Beyond it is another realm, ancient and magical, which calls to Olivia through her blood…
I have been looking forward to this book for quite a while so I’m glad I finally picked it up, having enjoyed a couple of V.E. Schwab’s books before I knew I was in for a treat. The writing in this book is amazing, which I knew to expect, but I forgot how well this author creates an atmosphere and manages to bring a setting to life. In this case, it is the unusual and eerie world at Gallant, a house with the remnants of a family and a pretty big secret.
I loved the concept of this book, the mirrored houses and the crossing of boundaries between the two, the family secret, and the girl searching for her place in the world, it had a lot of good ingredients to make a wonderful story. I don’t want to say too much about the plot because I do think it is something better experienced through reading, but it does mean that some of what I am about to write will be a little vague.
The build-up to the danger on the other side of the wall was exquisite, it provided a good dose of mystery and tension, however, I felt like it didn’t entirely carry to the other side of the wall. I thought what happened was intriguing and there was a menacing aspect to the situations that Olivia found herself in but I wanted more from it, to feel a little bit more scared, a little bit jumpier, a little bit more what I thought Olivia should be feeling, which didn’t always happen.
The story does take its time to come to fruition, which I didn’t mind because I was interested in Olivia, the pieces of her mother’s story that she knew, and finding out more about her past. I also felt that the climax of the book didn’t quite do the rest of the story justice, the pacing changed rather drastically at this point and it felt like it was all over and wrapped up too quickly, I didn’t get to really invest in what was happening as much as I had for the rest of the book, and as I had been enjoying the book so much I was a tiny bit disappointed.

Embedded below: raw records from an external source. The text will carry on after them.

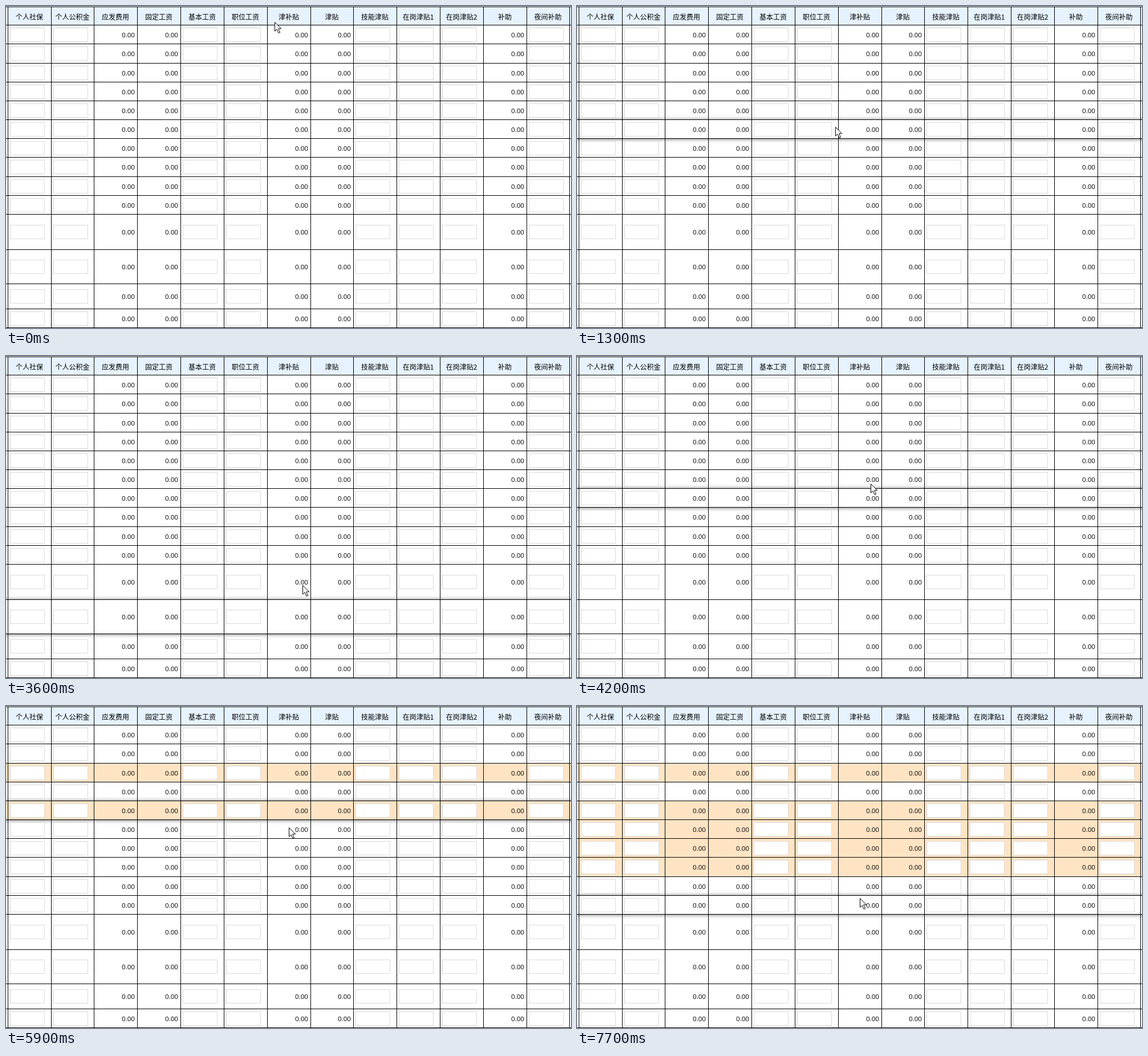
Animation, 991 px wide and 565 px high, one loop 8000 ms. Source, as an HTML page:

```html
<!DOCTYPE html>
<html lang="zh-CN">
<head>
<meta charset="utf-8">
<title>工资表</title>
<style>
  html, body { margin: 0; width: 100%; height: 100%; overflow: hidden; background: #fff; }
  #stage { position: relative; width: 991px; height: 565px; overflow: hidden; color: #000; }
  #stage div, #cursor { position: absolute; box-sizing: border-box; }
  .row { left: -12px; width: 1015px; }
  .header { background: #e6f2fd; }
  .hover { box-shadow: 0 1px 7px rgba(0, 0, 0, .65); }
  .picked { background: #ffe4c4; }
  .line { background: #000; }
  .field { width: 61px; height: 25px; border: 1px solid #dadada; background: #fff; }
  .title { font: 12px/20px "Noto Sans CJK SC", "Noto Sans CJK", sans-serif; text-align: center; white-space: nowrap; }
  .amount { font: 500 11.6px/20px "Open Sans", "Noto Sans", sans-serif; text-align: right; }
  #cursor { left: 0; top: 0; overflow: visible; }
</style>
</head>
<body>
<div id="stage"></div>
<script>
const LOOP = 8000, STEP = 100, HOVER_LAG = 80, GLIDE = 200, CLICK_DELAY = 200, STOP_X = 496;
const titles = ['个人社保', '个人公积金', '应发费用', '固定工资', '基本工资', '职位工资', '津补贴',
  '津贴', '技能津贴', '在岗津贴1', '在岗津贴2', '补助', '夜间补助'];
const computed = /应发|固定|^津|^补助/;
const colX = Array.from({ length: titles.length + 1 }, (_, i) => Math.floor(3.2 + 75.83 * i));
const evenRows = Array.from({ length: 11 }, (_, i) => Math.round(33.2 + 33.17 * i));
const rowY = [1, ...evenRows, 427, 487, 531, 564];

// Free sweep over the table: time, x, y
const sweep = [
  [0, 471, 28], [1300, 453, 212], [1800, 456, 265], [2500, 466, 378],
  [3200, 483, 529], [3600, 520, 402], [3900, 531, 312], [4550, STOP_X, 122]
];
// Stops on single rows: arrival time, y. Each row but the last is clicked.
const stops = [[5000, 122], [5500, 180], [6000, 245], [6800, 219], [7200, 280], [7600, 337]];

const glides = stops.flatMap(([time, y], i) =>
  [[time - GLIDE, STOP_X, stops[Math.max(0, i - 1)][1]], [time, STOP_X, y]]);
const path = [...sweep, ...glides, [LOOP, ...glides.at(-1).slice(1)]];
const clicks = stops.slice(0, -1).map(([time, y]) => ({ time: time + CLICK_DELAY, row: rowAt(y) }));

function rowAt(y) {
  return rowY.findLastIndex(top => top <= y);
}

const stage = document.getElementById('stage');

function add(className, box, text = '') {
  const el = document.createElement('div');
  el.className = className;
  el.textContent = text;
  for (const side in box) el.style[side] = box[side] + 'px';
  return stage.appendChild(el);
}

const rows = rowY.slice(0, -1).map((top, r) =>
  add(r ? 'row' : 'row header', { top, height: rowY[r + 1] - top }));

rows.forEach((_, r) => {
  const middle = (rowY[r] + rowY[r + 1]) / 2;
  titles.forEach((title, c) => {
    const left = colX[c], width = colX[c + 1] - left;
    if (!r) add('title', { left, width, top: 9 }, title);
    else if (computed.test(title)) add('amount', { left, width: width - 4, top: Math.round(middle - 9) }, '0.00');
    else add('field', { left: left + 4, top: Math.round(middle - 12) });
  });
});

rowY.forEach(top => add('line', { left: 0, top, width: 991, height: 1 }));
colX.forEach(left => add('line', { left, top: 1, width: 1, height: 564 }));

stage.insertAdjacentHTML('beforeend', `<svg id="cursor" width="12" height="21">
  <path d="M.5.5V16.2L4.1 12.8 7 19.4 9.5 18.4 6.7 11.8H11.6Z" fill="#fff" stroke="#000"/></svg>`);
const cursor = document.getElementById('cursor');

function pointerAt(t) {
  const i = Math.max(1, path.findIndex(p => p[0] >= t));
  const [t0, x0, y0] = path[i - 1], [t1, x1, y1] = path[i];
  const k = Math.max(0, (t - t0) / (t1 - t0));
  return [x0 + (x1 - x0) * k, y0 + (y1 - y0) * k];
}

function draw(now) {
  const t = Math.floor((now % LOOP) / STEP) * STEP;
  const [x, y] = pointerAt(t);
  const hovered = rowAt(pointerAt(t - HOVER_LAG)[1]);
  cursor.style.transform = `translate(${Math.round(x)}px, ${Math.round(y)}px)`;
  rows.forEach((row, r) => {
    row.classList.toggle('hover', r > 0 && r === hovered);
    row.classList.toggle('picked', clicks.some(click => click.row === r && t >= click.time));
  });
}

const start = performance.now();
function tick() {
  draw(performance.now() - start);
  requestAnimationFrame(tick);
}
tick();
</script>
</body>
</html>
```
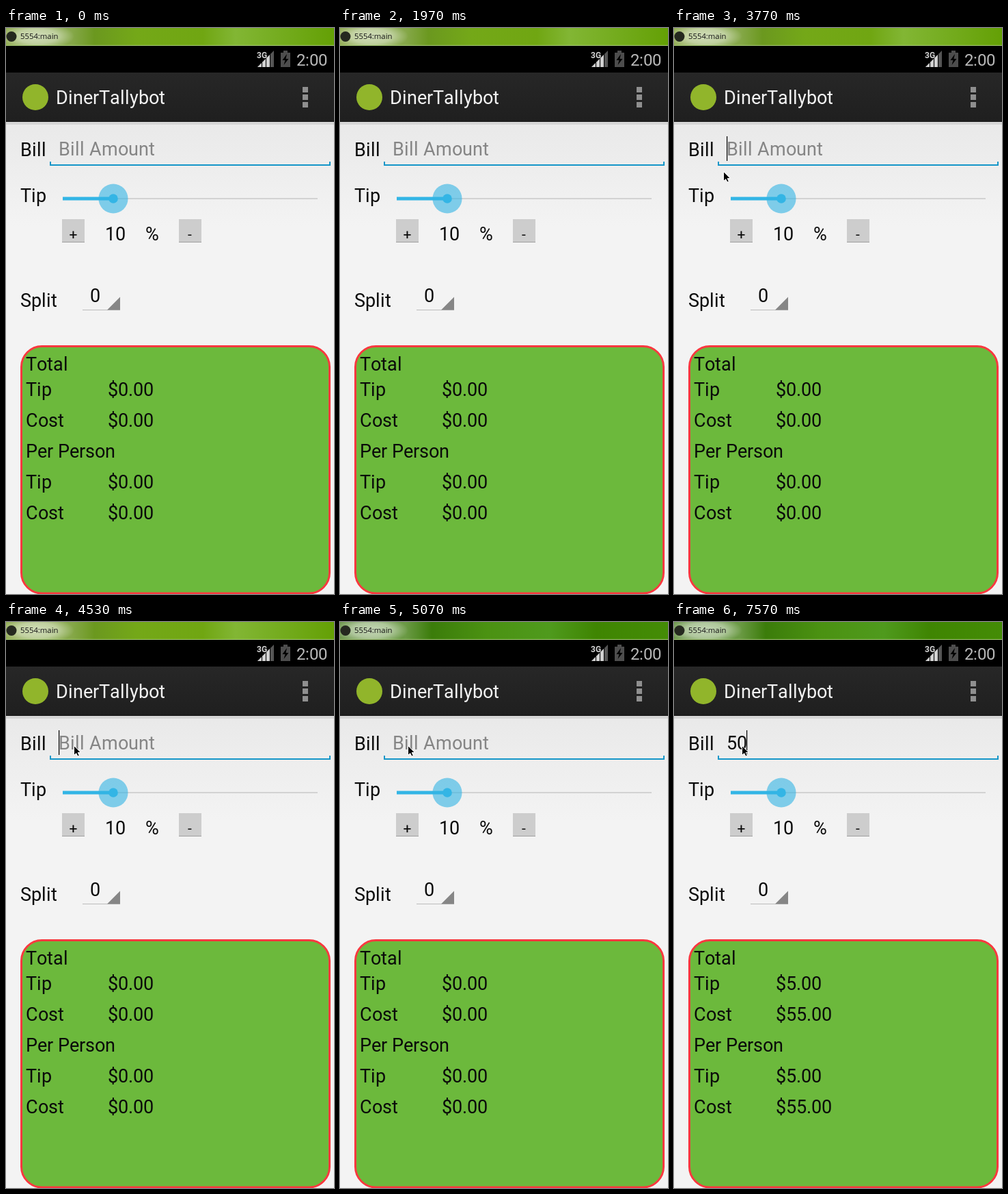
Recreate the animation shown at these times as an HTML page. Size 480 px wide and 826 px high, loop 8000 ms.

```html
<!DOCTYPE html>
<html lang="en">
<head>
<meta charset="utf-8">
<title>Tip form</title>
<style>
  html, body { margin: 0; width: 100%; height: 100%; overflow: hidden; background: #000; }
  svg { display: block; width: 480px; height: 826px; }
  text { font: 27px Roboto, sans-serif; fill: #0a0a0a; white-space: pre; }
  .clock { font-size: 24px; fill: #b9b9b9; }
  .net { font-size: 12px; font-weight: 700; fill: #d4d4d4; }
  .key { font-size: 21px; text-anchor: middle; }
  .name { fill: #f3f3f3; }
  .hint { fill: #858585; }
  .window { font: 11.3px "Open Sans", sans-serif; fill: #111; }
</style>
</head>
<body>
<svg viewBox="0 0 480 826">
  <defs>
    <linearGradient id="lime">
      <stop offset="0" stop-color="#94ae58"/>
      <stop offset=".2" stop-color="#86a84a"/>
      <stop offset=".27" stop-color="#6b981f"/>
      <stop offset=".4" stop-color="#74a818"/>
      <stop offset=".6" stop-color="#70a612"/>
      <stop offset=".7" stop-color="#82b634"/>
      <stop offset="1" stop-color="#64a005"/>
    </linearGradient>
    <linearGradient id="leaf">
      <stop offset="0" stop-color="#6f984e"/>
      <stop offset=".2" stop-color="#6b9a45"/>
      <stop offset=".28" stop-color="#3b7c0a"/>
      <stop offset=".45" stop-color="#4b9212"/>
      <stop offset=".64" stop-color="#4f9a1d"/>
      <stop offset=".78" stop-color="#3f8502"/>
      <stop offset="1" stop-color="#448c06"/>
    </linearGradient>
    <radialGradient id="glow">
      <stop offset="0" stop-color="#fff" stop-opacity=".6"/>
      <stop offset=".55" stop-color="#fff" stop-opacity=".45"/>
      <stop offset="1" stop-color="#fff" stop-opacity="0"/>
    </radialGradient>
    <linearGradient id="page" x2="0" y2="1">
      <stop offset="0" stop-color="#e9e9e9"/>
      <stop offset="1" stop-color="#f3f3f3"/>
    </linearGradient>
    <linearGradient id="bar" x2="0" y2="1">
      <stop offset="0" stop-color="#272727"/>
      <stop offset="1" stop-color="#1f1f1f"/>
    </linearGradient>
  </defs>

  <rect width="480" height="826"/>
  <rect id="frame" width="480" height="25" fill="url(#lime)"/>
  <ellipse cx="46" cy="12" rx="54" ry="20" fill="url(#glow)"/>
  <rect y="25" width="480" height="1" fill="#a9cf78"/>
  <rect y="26" width="480" height="20"/>
  <circle cx="8" cy="12.5" r="7.5" fill="#25291f"/>
  <text class="window" x="21" y="16">5554:main</text>

  <g id="app">
    <text class="net" x="367" y="44">3G</text>
    <path d="M392 33V57H368Z" fill="#555"/>
    <path d="M386 39V57H368Z" fill="#d0d0d0"/>
    <path d="M374.5 44V57M380.5 44V57M386.5 36V57" stroke="#000"/>
    <path d="M402 36H406V33H412V36H416V57H402Z" fill="#4d4d4d"/>
    <path d="M411 38L404.5 47H408.5L406.5 54L413.5 45H409.5Z"/>
    <text class="clock" x="425" y="55">2:00</text>

    <rect y="65" width="480" height="72" fill="url(#bar)"/>
    <circle cx="43" cy="101" r="19" fill="#91b52b"/>
    <text class="name" x="73" y="111">DinerTallybot</text>
    <path d="M434 86h8v8h-8zM434 97h8v8h-8zM434 108h8v8h-8z" fill="#8f8f8f"/>

    <rect y="137" width="480" height="689" fill="#f3f3f3"/>
    <rect y="137" width="480" height="153" fill="url(#page)"/>
    <rect y="136" width="480" height="1" fill="#111"/>
    <rect y="137" width="480" height="4" fill="#d5d5d5"/>

    <text x="21" y="187">Bill</text>
    <text id="bill" x="77" y="186"></text>
    <path d="M65 195V200H474V195" fill="none" stroke="#1596c8" stroke-width="2"/>

    <text x="21" y="254">Tip</text>
    <rect x="83" y="248" width="373" height="2" fill="#d2d2d2"/>
    <rect x="83" y="246.5" width="74" height="5" fill="#33b5e5"/>
    <circle cx="157" cy="249" r="21.5" fill="#33b5e5" fill-opacity=".6"/>
    <circle cx="157" cy="249" r="6.8" fill="#33b5e5"/>
    <path d="M82 279h33v33h-33zM253 279h33v33h-33z" fill="#cdcdcd"/>
    <path d="M82 312.5h33M253 312.5h33" stroke="#a0a0a0"/>
    <text class="key" x="98.5" y="308">+</text>
    <text class="key" x="269" y="308">-</text>
    <text x="145" y="310">10</text>
    <text x="204" y="310">%</text>

    <text x="21" y="407">Split</text>
    <text x="123" y="400">0</text>
    <path d="M112 411.5H167" stroke="#bcbcbc"/>
    <path d="M167 392.5V411.5H148Z" fill="#868686"/>

    <rect x="22.5" y="464.5" width="451" height="360.5" rx="30" fill="#6cb93c" stroke="#f9383f" stroke-width="3"/>
    <text x="29" y="500">Total</text>
    <text x="29" y="537">Tip</text>
    <text x="29" y="582">Cost</text>
    <text x="29" y="627">Per Person</text>
    <text x="29" y="672">Tip</text>
    <text x="29" y="717">Cost</text>
    <text class="tip" x="149" y="537"></text>
    <text class="cost" x="149" y="582"></text>
    <text class="tip" x="149" y="672"></text>
    <text class="cost" x="149" y="717"></text>
    <rect id="caret" y="158" width="1.2" height="36"/>
  </g>
  <path id="mouse" d="M.5 .5V14.5L3.7 11.6L6 16L8.3 15L6.2 10.5H10.3Z" stroke="#fff"/>
</svg>

<script>
const LOOP = 8000, RATE = 0.1;
const $ = id => document.getElementById(id);
const all = sel => document.querySelectorAll(sel);
const pen = document.createElement('canvas').getContext('2d');

// each track: [start ms, value...]
const carets = [
  [0, 0], [440, 77], [860, 0], [1390, 77], [1970, 0], [2490, 77], [3020, 0],
  [3630, 77], [4140, 0], [4530, 77], [5070, 0], [5750, 77], [6180, 91],
  [6430, 106], [6970, 0], [7570, 106]
];
const pointer = [
  [0, -50, -50], [3330, 43, 247], [3480, 63, 219], [3630, 64, 217],
  [3770, 72, 209], [3890, 82, 199], [4010, 91, 190], [4140, 97, 185],
  [4280, 98, 182], [4400, 99, 180]
];
const typed = [[0, ''], [6180, '5'], [6430, '50']];
const totals = [[0, 0], [6300, 5], [6430, 50]];
const screen = [[0, 1], [4670, 0], [5070, 1]];

const at = (track, t) => track.findLast(step => step[0] <= t).slice(1);
const money = n => '$' + n.toFixed(2);

// the phone sets each letter on a whole pixel
function snap(el) {
  const { fontWeight, fontSize, fontFamily } = getComputedStyle(el);
  pen.font = `${fontWeight} ${fontSize} ${fontFamily}`;
  let x = parseFloat(el.getAttribute('x'));
  const places = [...el.textContent].map(letter => {
    const left = x;
    x += Math.round(pen.measureText(letter).width);
    return left;
  });
  if (places.length) el.setAttribute('x', places.join(' '));
}

function write(el, text) {
  if (el.textContent === text) return;
  el.textContent = text;
  snap(el);
}

function draw(t) {
  const [caret] = at(carets, t), [x, y] = at(pointer, t);
  const [text] = at(typed, t), [bill] = at(totals, t);

  $('app').style.display = at(screen, t)[0] ? '' : 'none';
  $('frame').setAttribute('fill', t < 4670 ? 'url(#lime)' : 'url(#leaf)');
  $('bill').setAttribute('class', text ? '' : 'hint');
  write($('bill'), text || 'Bill Amount');
  $('caret').setAttribute('x', caret);
  $('caret').setAttribute('visibility', caret ? 'visible' : 'hidden');
  $('mouse').setAttribute('transform', `translate(${x} ${y})`);
  all('.tip').forEach(el => write(el, money(bill * RATE)));
  all('.cost').forEach(el => write(el, money(bill * (1 + RATE))));
}

all('text:not(.key, .window)').forEach(snap);
const start = performance.now();
function tick() {
  draw((performance.now() - start) % LOOP);
  requestAnimationFrame(tick);
}
tick();
</script>
</body>
</html>
```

Olivia is a very interesting character, she is mute so has to find different ways to communicate with the world, and I liked that she was very aware of how she made noise so that she could choose to move through a place as if she wasn’t there or be more purposeful so that people would know not to dismiss her. I loved that even in the bleakest of situations she still managed to hope and that she was a little bit unpredictable at times. Matthew deserves a mention purely because he made my heart ache, he has been through so much and still carries on even though the burden is great.
The illustrations (part of Olivia’s mother’s journal) were fantastic and so beautiful, I think that every time I looked at them I ended up taking away something different from them, especially as their context in the story changes. It was a lovely addition to the story and helps to shed even more light on Olivia’s past, the journal also gave us a little more insight into the Prior family and how difficult it was for them.
Gallant is a slow-burn, intriguing, and atmospheric story, with a fantastic premise, I’m not sure it will be for everyone but I definitely enjoyed it and I am looking forward to my next V.E. Schwab book.